(Stored data)
..............................

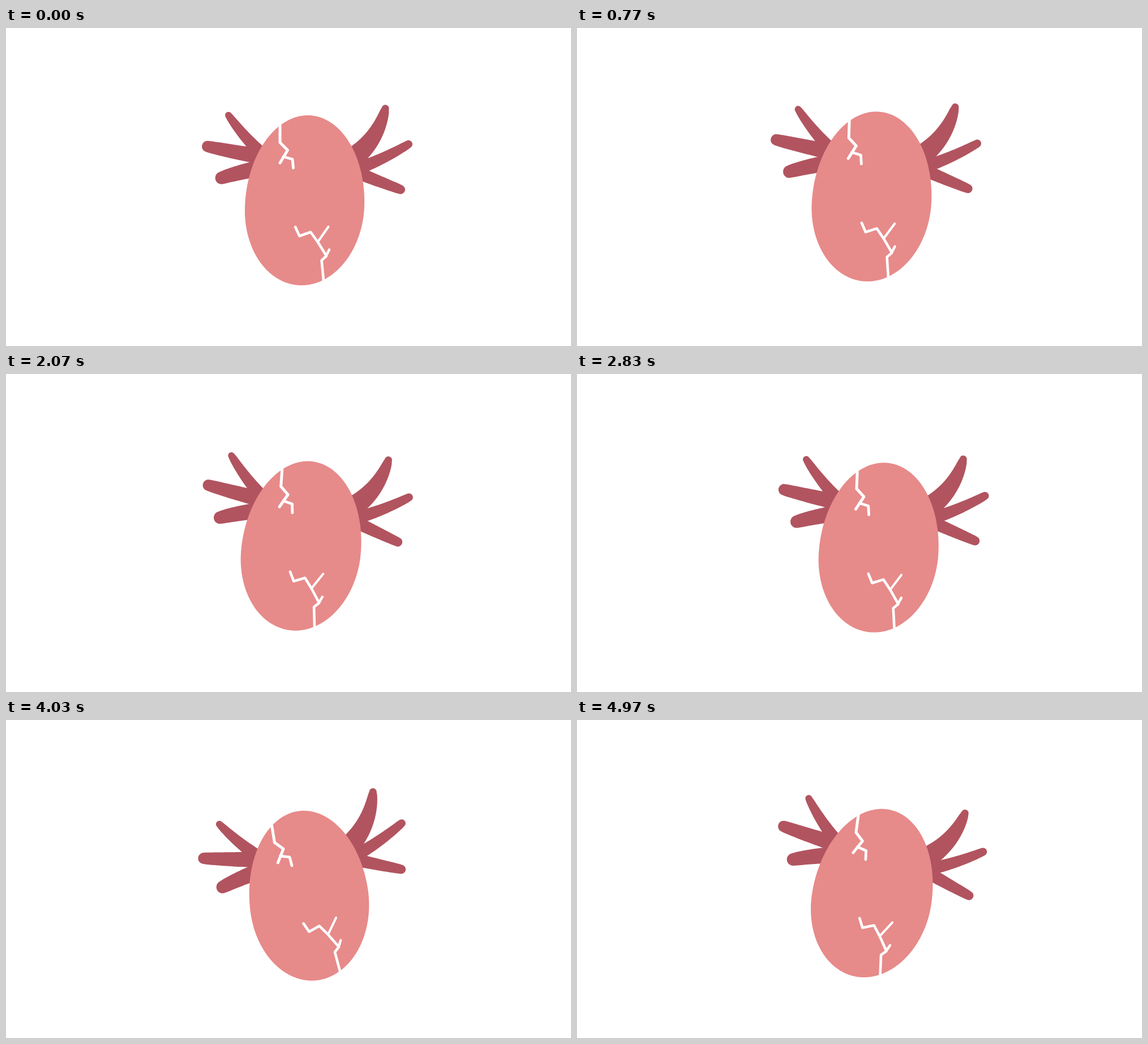
Animation, 998 px wide and 561 px high, one loop 5.01 s. Source, as an HTML page with a canvas:

```html
<!DOCTYPE html>
<html lang="en">
<head>
<meta charset="utf-8">
<title>Shaking egg</title>
<style>
  html, body { margin: 0; width: 100%; height: 100%; overflow: hidden; background: #fff; }
  canvas { display: block; }
</style>
</head>
<body>
<canvas id="stage" width="998" height="561"></canvas>
<script>
const ctx = document.getElementById('stage').getContext('2d');
const LOOP = 5010, LAST = 149;
const PIVOT = { x: 527, y: 258 };

// Key poses of the shake: time, shift x, shift y, turn in degrees
const poses = [
  [0, 0, 0, 0],
  [480, -1, -18, 10.3],
  [770, -5.5, -6.7, 1.7],
  [1060, -5.5, -2.3, -5],
  [1330, -2, 1, -1],
  [1630, 1, 2, -5.5],
  [2070, -2.5, -0.7, 4.1],
  [2640, 3, 9, 1.2],
  [2830, 7.5, 2.2, 2.4],
  [3370, -1.5, -11.5, 12.4],
  [3740, -1, -2, -5.5],
  [4030, -1, 6.5, -9.4],
  [4680, 2.7, 1, 11.2],
  [4970, 0.7, 1.7, 7.9]
];

// Spine from tip to hidden root, with the radius at either end
const gills = [
  { tip: [393, 154], bend: [426, 201], root: [470, 238], r0: 6, r1: 12.5 },
  { tip: [356, 209], bend: [413, 221], root: [470, 230], r0: 10, r1: 14.5 },
  { tip: [380.5, 264.5], bend: [415, 253], root: [470, 243], r0: 11, r1: 15 },
  { tip: [670, 142], bend: [655, 204], root: [600, 238], r0: 6.5, r1: 20 },
  { tip: [711, 205], bend: [656, 238], root: [600, 255], r0: 7, r1: 12 },
  { tip: [697, 285], bend: [649, 267], root: [600, 247], r0: 8, r1: 12 }
];

const cracks = [
  [5, [484, 172], [484, 202], [497.5, 215.5], [484, 238]],
  [4.8, [490, 227], [506, 231.5], [507.5, 247]],
  [4.6, [511, 351], [518.5, 367], [538, 360], [551, 378], [566, 402], [557.5, 410], [561, 446]],
  [4, [551, 377], [569.5, 350.5]],
  [4.4, [565, 403], [571, 391]]
];

function slope(i, k) {
  const a = poses[Math.max(0, i - 1)];
  const b = poses[Math.min(poses.length - 1, i + 1)];
  return (b[k] - a[k]) / (b[0] - a[0]);
}

// Smooth motion through the key poses
function poseAt(t) {
  let i = 0;
  while (i < poses.length - 2 && poses[i + 1][0] <= t) i++;
  const a = poses[i], b = poses[i + 1];
  const span = b[0] - a[0];
  const u = (t - a[0]) / span, v = 1 - u;
  return [1, 2, 3].map(k =>
    a[k] * (1 + 2 * u) * v * v + b[k] * u * u * (3 - 2 * u) +
    span * u * v * (slope(i, k) * v - slope(i + 1, k) * u));
}

const startOf = i => Math.round(i * 10 / 3) * 10;

// Thirty pictures a second, on ten-millisecond marks
function snap(t) {
  let i = Math.min(LAST, Math.floor((t + 5) * 0.03));
  if (startOf(i) > t) i--;
  return startOf(i);
}

// Rounded lobe that widens along a bent spine
function drawGill({ tip, bend, root, r0, r1 }) {
  const steps = 24;
  const edge = (n, side) => {
    const u = n / steps, v = 1 - u;
    const [x, y] = [0, 1].map(k => v * v * tip[k] + 2 * u * v * bend[k] + u * u * root[k]);
    const [dx, dy] = [0, 1].map(k => v * (tip[k] - bend[k]) + u * (bend[k] - root[k]));
    const r = side * (r0 + (r1 - r0) * u ** 0.7) / Math.hypot(dx, dy);
    ctx.lineTo(x - dy * r, y + dx * r);
  };
  const heading = Math.atan2(tip[1] - bend[1], tip[0] - bend[0]);
  ctx.beginPath();
  ctx.arc(tip[0], tip[1], r0, heading - Math.PI / 2, heading + Math.PI / 2);
  for (let n = 0; n <= steps; n++) edge(n, 1);
  for (let n = steps; n >= 0; n--) edge(n, -1);
  ctx.fill();
}

// Leaning oval, taller above its widest line than below
function drawEgg() {
  ctx.beginPath();
  for (let n = 0; n < 120; n++) {
    const a = n * Math.PI / 60, up = Math.cos(a);
    ctx.lineTo(527.5 + 5.5 * up + 105.5 * Math.sin(a), 315 - up * (up > 0 ? 161 : 139));
  }
  ctx.fill();
}

function drawCrack([width, ...pts]) {
  ctx.lineWidth = width;
  ctx.beginPath();
  pts.forEach(p => ctx.lineTo(...p));
  ctx.stroke();
}

function draw(t) {
  const [dx, dy, turn] = poseAt(snap(t));
  ctx.setTransform(1, 0, 0, 1, 0, 0);
  ctx.fillStyle = '#fff';
  ctx.fillRect(0, 0, 998, 561);
  ctx.translate(PIVOT.x + dx, PIVOT.y + dy);
  ctx.rotate(turn * Math.PI / 180);
  ctx.translate(-PIVOT.x, -PIVOT.y);

  ctx.fillStyle = '#b1545f';
  gills.forEach(drawGill);
  ctx.fillStyle = '#e78a8a';
  drawEgg();
  ctx.strokeStyle = '#fff';
  ctx.lineCap = ctx.lineJoin = 'round';
  cracks.forEach(drawCrack);
}

const begin = performance.now();
function tick() {
  draw((performance.now() - begin) % LOOP);
  requestAnimationFrame(tick);
}
tick();
</script>
</body>
</html>
```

..............................

◆ What to work on
Lines from the entries that contain the string "height" must be found and copied.

◆ Exercise response
  html, body { margin: 0; width: 100%; height: 100%; overflow: hidden; background: #fff; }
<canvas id="stage" width="998" height="561"></canvas>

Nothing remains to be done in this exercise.